SUPPLIED DATA Block Start
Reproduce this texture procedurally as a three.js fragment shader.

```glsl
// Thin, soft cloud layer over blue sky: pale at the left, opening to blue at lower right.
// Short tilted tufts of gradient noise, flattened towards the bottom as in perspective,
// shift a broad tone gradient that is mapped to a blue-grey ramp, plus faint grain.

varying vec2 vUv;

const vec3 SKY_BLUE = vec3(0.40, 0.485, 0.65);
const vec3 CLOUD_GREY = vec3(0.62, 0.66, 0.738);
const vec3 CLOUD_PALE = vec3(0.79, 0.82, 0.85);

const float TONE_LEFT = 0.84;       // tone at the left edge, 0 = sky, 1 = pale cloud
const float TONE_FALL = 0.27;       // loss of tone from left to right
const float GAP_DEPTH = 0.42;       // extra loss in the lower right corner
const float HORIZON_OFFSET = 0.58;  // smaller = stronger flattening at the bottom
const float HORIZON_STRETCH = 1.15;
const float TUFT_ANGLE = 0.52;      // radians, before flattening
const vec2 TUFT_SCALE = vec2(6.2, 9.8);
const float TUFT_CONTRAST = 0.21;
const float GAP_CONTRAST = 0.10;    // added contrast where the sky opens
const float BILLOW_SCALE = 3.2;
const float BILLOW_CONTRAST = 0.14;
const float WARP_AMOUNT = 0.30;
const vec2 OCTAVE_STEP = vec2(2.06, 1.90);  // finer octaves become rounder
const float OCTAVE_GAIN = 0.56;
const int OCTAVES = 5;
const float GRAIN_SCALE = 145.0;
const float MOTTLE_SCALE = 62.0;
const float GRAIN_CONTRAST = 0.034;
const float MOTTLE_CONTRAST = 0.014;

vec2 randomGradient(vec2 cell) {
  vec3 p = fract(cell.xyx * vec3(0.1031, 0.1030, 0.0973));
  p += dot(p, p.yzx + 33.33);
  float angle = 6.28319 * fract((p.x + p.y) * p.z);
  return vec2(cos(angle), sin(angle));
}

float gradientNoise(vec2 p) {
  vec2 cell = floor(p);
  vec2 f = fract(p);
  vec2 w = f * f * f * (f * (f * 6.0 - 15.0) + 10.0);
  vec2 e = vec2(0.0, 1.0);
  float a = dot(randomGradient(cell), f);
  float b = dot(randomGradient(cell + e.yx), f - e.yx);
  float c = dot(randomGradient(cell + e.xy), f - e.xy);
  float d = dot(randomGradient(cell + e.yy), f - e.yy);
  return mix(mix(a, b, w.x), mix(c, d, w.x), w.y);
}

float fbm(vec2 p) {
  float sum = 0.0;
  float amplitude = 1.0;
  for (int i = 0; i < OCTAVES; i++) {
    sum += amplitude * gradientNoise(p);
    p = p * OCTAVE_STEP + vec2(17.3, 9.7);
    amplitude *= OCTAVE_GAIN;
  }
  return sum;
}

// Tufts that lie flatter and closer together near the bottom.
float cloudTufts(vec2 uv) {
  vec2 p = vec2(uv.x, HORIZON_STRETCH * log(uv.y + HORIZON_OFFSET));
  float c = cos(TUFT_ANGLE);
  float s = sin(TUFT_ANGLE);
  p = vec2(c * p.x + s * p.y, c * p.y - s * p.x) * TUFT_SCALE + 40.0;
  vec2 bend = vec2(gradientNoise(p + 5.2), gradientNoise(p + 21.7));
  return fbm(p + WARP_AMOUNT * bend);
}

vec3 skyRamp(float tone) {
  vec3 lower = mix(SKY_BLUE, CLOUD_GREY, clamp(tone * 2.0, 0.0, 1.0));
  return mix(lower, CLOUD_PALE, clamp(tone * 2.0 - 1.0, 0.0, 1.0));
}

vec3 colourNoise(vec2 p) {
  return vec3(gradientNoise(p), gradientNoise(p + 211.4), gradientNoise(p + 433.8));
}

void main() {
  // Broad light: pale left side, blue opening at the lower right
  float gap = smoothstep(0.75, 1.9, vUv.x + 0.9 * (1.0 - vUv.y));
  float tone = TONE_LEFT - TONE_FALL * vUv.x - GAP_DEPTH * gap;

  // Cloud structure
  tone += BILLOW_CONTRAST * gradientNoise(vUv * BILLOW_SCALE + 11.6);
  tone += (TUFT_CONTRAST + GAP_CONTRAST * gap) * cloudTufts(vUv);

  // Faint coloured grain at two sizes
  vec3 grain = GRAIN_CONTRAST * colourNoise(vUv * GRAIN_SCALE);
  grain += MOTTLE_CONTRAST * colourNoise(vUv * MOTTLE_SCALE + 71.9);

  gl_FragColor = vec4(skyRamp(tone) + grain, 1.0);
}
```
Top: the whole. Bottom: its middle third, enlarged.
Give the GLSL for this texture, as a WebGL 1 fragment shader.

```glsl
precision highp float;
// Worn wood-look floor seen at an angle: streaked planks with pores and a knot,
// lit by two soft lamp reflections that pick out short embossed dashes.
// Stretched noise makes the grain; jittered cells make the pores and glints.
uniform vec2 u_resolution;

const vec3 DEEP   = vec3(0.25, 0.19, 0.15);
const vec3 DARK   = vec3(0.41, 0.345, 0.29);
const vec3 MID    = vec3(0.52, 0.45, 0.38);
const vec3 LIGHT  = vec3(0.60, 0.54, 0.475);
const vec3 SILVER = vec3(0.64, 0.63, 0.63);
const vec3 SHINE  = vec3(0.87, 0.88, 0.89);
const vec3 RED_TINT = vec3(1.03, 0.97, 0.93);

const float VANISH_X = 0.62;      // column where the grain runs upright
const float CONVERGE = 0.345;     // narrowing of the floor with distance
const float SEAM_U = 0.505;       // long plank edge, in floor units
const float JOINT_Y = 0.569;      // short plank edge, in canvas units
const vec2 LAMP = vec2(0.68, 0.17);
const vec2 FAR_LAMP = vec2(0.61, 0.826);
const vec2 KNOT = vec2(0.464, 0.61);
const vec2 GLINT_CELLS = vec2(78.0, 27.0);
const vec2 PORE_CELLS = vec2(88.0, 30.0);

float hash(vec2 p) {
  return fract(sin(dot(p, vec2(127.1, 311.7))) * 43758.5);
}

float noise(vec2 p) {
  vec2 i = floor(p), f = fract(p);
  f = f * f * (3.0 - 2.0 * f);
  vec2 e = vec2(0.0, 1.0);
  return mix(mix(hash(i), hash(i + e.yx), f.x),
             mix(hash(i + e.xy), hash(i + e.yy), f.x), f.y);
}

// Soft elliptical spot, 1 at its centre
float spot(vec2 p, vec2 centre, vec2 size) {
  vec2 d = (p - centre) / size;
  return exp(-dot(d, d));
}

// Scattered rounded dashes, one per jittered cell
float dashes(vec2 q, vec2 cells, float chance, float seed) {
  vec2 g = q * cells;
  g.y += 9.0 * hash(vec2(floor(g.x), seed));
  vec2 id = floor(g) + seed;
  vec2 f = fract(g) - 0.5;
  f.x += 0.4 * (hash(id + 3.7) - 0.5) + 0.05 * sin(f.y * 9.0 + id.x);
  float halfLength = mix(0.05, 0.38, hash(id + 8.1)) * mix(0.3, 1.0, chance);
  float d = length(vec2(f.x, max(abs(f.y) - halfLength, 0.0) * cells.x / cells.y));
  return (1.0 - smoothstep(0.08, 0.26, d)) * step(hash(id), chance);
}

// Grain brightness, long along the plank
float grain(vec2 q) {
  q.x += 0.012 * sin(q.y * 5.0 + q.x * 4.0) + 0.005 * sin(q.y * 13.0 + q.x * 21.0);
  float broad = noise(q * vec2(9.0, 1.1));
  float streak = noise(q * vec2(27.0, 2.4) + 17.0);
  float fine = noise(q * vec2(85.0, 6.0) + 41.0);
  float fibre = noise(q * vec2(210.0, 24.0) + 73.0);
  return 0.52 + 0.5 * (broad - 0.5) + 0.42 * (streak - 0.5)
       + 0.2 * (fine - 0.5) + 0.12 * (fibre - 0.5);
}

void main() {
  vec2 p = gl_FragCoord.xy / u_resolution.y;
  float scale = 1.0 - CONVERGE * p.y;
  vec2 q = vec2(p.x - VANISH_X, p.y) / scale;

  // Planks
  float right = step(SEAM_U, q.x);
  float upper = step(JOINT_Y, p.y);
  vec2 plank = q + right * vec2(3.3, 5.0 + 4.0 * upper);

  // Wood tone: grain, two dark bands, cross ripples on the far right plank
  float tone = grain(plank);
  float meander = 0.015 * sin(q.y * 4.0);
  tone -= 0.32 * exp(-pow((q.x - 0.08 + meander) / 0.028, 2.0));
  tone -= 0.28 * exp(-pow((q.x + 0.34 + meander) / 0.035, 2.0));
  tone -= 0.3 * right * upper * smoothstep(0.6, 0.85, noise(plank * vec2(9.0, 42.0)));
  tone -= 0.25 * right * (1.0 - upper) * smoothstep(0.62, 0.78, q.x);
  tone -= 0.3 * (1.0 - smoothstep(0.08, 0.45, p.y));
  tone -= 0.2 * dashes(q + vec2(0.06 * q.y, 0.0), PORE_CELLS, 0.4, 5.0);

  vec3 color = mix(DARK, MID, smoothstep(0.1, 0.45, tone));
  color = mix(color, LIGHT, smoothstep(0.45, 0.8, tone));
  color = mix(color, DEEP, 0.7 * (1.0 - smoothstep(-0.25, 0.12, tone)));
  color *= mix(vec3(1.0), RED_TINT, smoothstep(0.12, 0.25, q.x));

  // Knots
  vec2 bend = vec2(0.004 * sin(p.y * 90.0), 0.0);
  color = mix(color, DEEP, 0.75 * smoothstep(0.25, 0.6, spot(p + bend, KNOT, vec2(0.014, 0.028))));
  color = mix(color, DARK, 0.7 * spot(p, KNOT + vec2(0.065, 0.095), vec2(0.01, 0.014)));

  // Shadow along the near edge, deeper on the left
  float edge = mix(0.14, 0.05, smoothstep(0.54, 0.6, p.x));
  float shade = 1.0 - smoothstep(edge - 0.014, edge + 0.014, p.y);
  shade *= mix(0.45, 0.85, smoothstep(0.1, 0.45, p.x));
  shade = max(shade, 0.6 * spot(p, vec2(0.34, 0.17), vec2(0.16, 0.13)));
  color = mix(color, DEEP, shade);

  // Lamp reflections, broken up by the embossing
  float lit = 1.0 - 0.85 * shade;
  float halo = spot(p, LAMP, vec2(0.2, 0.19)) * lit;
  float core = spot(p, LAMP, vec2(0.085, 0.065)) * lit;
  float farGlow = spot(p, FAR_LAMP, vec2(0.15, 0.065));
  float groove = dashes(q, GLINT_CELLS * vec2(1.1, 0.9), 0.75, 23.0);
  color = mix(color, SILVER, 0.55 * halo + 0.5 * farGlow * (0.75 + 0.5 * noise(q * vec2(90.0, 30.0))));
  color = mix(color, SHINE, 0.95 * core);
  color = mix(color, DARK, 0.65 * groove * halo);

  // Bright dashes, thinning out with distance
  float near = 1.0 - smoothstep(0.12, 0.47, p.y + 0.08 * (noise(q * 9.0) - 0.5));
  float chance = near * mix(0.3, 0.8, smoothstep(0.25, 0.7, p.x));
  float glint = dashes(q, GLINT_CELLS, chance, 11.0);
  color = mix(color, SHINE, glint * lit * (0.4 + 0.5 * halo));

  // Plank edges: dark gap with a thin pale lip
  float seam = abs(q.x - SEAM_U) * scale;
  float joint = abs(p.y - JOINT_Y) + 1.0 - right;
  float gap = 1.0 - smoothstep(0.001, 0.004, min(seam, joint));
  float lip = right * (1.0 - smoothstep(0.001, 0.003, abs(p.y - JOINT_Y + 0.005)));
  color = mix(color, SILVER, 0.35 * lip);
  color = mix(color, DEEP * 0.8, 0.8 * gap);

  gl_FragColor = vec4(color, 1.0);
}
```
SUPPLIED DATA Block End
_PROBLEM DETAILS_. All lines containing "shader" in the material above should appear in your reply, copied exactly.

_TASK ANSWER_.
Reproduce this texture procedurally as a three.js fragment shader.
Give the GLSL for this texture, as a WebGL 1 fragment shader.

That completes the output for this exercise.